Yes, I said diaper hoarding. Diapers are expensive and after a few months it will feel like your baby is pooping directly into a wad of dollar bills. My advice is to start buying diapers as soon as you find out you are expecting. During her baby shower my wife raffled off a gift basket of… well I am not exactly sure what she raffled off, I guess whatever it is women enjoy these days (Reese Witherspoon movies?). The point is my wife held a raffle for anyone who brought a pack of diapers to the baby shower. At the time I was annoyed because I had to carry a huge load of diapers to the car, but it all paid off when we did not have to buy diapers for the first 6 months of parenthood!
Tip #5: Learn to be an expert diaper Changer
I know what you’re thinking, and yes the first two tips are really about diapers. The first year of parenting is dominated by diapers and poop. And learning how to change a diaper as quickly and efficiently as possible will make your life so much easier. When my daughter was first born I would fumble around with the diaper, make a mess and always get poop on my hand. Messy diapers are cute at the beginning, but that charm dies out very fast. Changing a diaper is like going to the DMV, you just want to get in and out as quickly as possible.
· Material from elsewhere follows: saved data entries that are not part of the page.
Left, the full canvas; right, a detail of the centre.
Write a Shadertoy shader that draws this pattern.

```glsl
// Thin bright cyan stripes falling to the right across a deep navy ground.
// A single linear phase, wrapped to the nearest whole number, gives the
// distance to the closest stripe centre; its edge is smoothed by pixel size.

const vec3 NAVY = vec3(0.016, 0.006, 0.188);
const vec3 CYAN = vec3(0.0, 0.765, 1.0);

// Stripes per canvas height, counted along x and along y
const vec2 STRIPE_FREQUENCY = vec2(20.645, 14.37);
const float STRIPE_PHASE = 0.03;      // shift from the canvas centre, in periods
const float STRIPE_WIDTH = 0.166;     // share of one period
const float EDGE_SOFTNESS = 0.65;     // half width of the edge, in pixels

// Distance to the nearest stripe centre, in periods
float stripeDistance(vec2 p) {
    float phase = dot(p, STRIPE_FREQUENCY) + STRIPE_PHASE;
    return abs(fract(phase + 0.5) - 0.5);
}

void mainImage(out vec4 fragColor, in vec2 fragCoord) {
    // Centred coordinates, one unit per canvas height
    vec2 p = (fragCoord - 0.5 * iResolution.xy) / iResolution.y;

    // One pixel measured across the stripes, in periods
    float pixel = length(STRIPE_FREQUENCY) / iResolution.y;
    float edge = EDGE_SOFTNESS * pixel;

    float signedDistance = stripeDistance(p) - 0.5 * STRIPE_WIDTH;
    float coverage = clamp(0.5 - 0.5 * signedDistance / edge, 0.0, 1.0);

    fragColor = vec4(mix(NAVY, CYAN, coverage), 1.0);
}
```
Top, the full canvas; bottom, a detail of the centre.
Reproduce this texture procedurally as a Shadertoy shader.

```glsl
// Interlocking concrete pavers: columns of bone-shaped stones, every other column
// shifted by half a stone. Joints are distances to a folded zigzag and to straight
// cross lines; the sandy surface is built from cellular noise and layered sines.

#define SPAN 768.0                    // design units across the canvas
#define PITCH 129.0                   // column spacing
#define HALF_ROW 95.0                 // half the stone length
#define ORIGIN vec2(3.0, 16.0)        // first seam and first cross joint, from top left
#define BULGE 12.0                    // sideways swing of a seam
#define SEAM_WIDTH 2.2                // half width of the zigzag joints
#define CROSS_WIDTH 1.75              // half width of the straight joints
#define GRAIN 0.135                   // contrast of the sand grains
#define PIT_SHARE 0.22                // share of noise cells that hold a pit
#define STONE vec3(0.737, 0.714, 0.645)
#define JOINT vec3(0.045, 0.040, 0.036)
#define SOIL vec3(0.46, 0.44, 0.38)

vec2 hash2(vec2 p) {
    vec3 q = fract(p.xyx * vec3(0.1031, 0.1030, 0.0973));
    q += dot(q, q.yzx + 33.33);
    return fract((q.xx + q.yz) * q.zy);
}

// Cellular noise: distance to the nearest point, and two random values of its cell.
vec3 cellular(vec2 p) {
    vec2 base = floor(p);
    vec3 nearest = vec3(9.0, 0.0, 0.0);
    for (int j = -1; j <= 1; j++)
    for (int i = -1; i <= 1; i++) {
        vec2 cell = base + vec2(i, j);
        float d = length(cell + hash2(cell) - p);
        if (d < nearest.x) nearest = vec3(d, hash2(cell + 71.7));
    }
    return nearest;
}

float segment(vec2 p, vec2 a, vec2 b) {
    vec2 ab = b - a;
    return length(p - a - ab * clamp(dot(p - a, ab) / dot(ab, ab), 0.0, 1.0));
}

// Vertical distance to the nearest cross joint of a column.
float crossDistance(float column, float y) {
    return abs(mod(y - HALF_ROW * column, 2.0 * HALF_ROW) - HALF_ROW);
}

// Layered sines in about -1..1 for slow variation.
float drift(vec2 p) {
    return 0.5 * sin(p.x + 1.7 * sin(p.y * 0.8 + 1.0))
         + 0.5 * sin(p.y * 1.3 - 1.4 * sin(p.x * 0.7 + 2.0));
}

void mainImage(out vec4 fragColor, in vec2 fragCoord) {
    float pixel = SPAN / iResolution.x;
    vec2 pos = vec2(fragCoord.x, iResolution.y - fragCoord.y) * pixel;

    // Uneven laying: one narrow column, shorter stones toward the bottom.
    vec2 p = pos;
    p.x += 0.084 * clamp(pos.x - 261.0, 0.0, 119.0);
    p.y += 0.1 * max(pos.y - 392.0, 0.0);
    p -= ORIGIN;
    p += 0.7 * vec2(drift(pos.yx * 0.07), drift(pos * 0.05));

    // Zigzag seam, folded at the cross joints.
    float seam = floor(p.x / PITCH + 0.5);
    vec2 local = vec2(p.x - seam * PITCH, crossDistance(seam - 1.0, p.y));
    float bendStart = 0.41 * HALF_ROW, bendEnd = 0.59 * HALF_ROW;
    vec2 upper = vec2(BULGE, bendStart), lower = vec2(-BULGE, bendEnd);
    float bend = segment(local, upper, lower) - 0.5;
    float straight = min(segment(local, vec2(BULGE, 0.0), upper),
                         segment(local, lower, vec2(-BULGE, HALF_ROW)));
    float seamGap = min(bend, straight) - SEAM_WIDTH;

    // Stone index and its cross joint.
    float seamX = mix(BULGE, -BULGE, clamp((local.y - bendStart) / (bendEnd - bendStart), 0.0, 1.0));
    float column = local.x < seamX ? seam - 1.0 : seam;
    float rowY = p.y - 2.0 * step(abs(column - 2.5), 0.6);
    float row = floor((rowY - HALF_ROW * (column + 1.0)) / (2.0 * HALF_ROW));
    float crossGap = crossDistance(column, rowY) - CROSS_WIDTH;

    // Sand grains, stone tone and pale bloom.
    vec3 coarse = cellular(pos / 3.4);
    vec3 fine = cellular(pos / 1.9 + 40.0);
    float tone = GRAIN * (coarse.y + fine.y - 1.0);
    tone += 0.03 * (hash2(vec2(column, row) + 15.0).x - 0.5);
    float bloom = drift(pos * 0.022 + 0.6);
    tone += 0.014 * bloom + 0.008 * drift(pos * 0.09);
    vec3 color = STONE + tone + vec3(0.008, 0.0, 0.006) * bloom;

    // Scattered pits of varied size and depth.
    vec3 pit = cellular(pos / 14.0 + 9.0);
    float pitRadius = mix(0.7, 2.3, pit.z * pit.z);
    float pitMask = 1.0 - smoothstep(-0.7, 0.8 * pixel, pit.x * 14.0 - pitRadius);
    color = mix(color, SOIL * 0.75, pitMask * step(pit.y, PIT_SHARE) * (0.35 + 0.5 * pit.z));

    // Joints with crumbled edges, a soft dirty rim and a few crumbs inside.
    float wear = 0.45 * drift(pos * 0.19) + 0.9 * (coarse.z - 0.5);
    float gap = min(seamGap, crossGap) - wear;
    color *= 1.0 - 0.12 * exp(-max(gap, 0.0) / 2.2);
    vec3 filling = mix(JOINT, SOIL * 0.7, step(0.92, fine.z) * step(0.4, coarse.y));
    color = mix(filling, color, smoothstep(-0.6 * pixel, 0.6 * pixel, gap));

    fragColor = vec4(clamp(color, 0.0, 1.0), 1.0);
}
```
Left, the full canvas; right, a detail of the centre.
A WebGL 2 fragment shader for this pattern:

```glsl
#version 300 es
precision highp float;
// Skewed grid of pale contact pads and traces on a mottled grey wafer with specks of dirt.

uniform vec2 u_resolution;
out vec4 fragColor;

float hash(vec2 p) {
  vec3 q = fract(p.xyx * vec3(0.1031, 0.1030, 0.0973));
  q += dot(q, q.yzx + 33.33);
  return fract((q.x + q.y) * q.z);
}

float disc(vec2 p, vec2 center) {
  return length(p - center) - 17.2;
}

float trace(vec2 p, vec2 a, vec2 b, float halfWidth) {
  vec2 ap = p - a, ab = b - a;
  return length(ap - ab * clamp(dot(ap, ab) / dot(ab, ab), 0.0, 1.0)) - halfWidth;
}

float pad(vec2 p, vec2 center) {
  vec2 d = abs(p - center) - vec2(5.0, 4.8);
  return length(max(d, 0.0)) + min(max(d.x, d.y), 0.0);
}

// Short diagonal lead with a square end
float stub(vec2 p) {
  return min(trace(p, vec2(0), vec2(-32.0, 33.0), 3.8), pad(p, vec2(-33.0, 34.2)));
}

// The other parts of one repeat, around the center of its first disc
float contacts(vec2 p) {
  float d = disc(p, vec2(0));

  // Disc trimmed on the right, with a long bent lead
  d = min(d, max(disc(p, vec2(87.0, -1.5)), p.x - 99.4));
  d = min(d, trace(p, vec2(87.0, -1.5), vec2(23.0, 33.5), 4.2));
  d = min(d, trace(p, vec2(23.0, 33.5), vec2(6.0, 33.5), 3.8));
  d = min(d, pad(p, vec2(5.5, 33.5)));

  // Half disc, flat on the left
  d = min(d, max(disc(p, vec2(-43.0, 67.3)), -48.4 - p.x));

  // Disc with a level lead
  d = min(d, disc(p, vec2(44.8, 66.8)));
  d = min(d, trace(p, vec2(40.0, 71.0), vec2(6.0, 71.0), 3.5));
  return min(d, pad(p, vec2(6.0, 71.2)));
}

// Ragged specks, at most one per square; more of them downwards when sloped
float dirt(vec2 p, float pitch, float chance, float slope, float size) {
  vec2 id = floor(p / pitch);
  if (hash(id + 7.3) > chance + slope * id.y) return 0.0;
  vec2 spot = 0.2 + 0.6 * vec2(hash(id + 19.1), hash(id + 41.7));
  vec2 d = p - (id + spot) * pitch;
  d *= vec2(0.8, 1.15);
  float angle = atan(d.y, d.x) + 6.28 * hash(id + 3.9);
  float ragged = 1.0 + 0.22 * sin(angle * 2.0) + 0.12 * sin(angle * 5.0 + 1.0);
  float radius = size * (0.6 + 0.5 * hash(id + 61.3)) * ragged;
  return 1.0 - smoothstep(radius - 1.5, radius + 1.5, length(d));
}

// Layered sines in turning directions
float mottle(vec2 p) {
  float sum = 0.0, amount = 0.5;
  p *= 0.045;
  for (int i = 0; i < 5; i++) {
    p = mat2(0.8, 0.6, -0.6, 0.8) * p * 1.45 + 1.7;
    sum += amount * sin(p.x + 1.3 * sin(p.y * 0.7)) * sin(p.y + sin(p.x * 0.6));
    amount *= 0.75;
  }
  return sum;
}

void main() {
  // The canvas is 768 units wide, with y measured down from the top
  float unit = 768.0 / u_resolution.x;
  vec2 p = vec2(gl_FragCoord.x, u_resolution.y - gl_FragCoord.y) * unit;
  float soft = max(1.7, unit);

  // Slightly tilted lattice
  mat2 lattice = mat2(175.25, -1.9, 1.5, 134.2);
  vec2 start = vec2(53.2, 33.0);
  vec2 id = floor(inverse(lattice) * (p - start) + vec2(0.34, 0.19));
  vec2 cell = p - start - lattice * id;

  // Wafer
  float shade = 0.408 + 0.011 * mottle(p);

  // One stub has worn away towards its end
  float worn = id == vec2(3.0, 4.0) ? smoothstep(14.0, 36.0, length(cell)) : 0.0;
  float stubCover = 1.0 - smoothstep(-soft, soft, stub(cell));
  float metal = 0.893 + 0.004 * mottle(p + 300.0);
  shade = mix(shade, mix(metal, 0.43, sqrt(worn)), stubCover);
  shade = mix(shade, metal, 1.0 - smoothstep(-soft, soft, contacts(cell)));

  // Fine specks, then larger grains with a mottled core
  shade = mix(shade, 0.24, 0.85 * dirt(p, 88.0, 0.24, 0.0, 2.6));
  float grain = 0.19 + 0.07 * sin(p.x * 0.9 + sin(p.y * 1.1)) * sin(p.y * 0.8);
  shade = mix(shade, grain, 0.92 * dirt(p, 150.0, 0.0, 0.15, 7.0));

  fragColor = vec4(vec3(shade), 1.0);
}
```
Nowadays, I can change a diaper in 5.8 seconds flat. I am also positive that I could change 10 diapers in under a minute. I have never attempted to do it, but if you would like to let me borrow 10 babies, I’d be happy to try.
Tip: #4: Become a baby whisperer
Babies love to cry. They cry when they’re happy and cry when they’re sad; they cry when they’re hungry, and cry when they’re full. My advice is to master as many techniques to quieting a baby as you can. Learn the swaddle, the shush, the football hold, the football hold and shush, and the mother of all techniques the swaddle combined with the football hold and shush (and no I am not making these terms up). Dealing with a crying baby is one of the most helpless feelings a new parent has to deal with and learning how to quiet your baby is a confidence builder. Once you successfully do it a couple of times you cannot stop. I remember trying to shush every baby within an arms distance. But I should also warn you these techniques only work on newborns, after 7 or 8 months your baby will laugh of any attempts to get her to sleep.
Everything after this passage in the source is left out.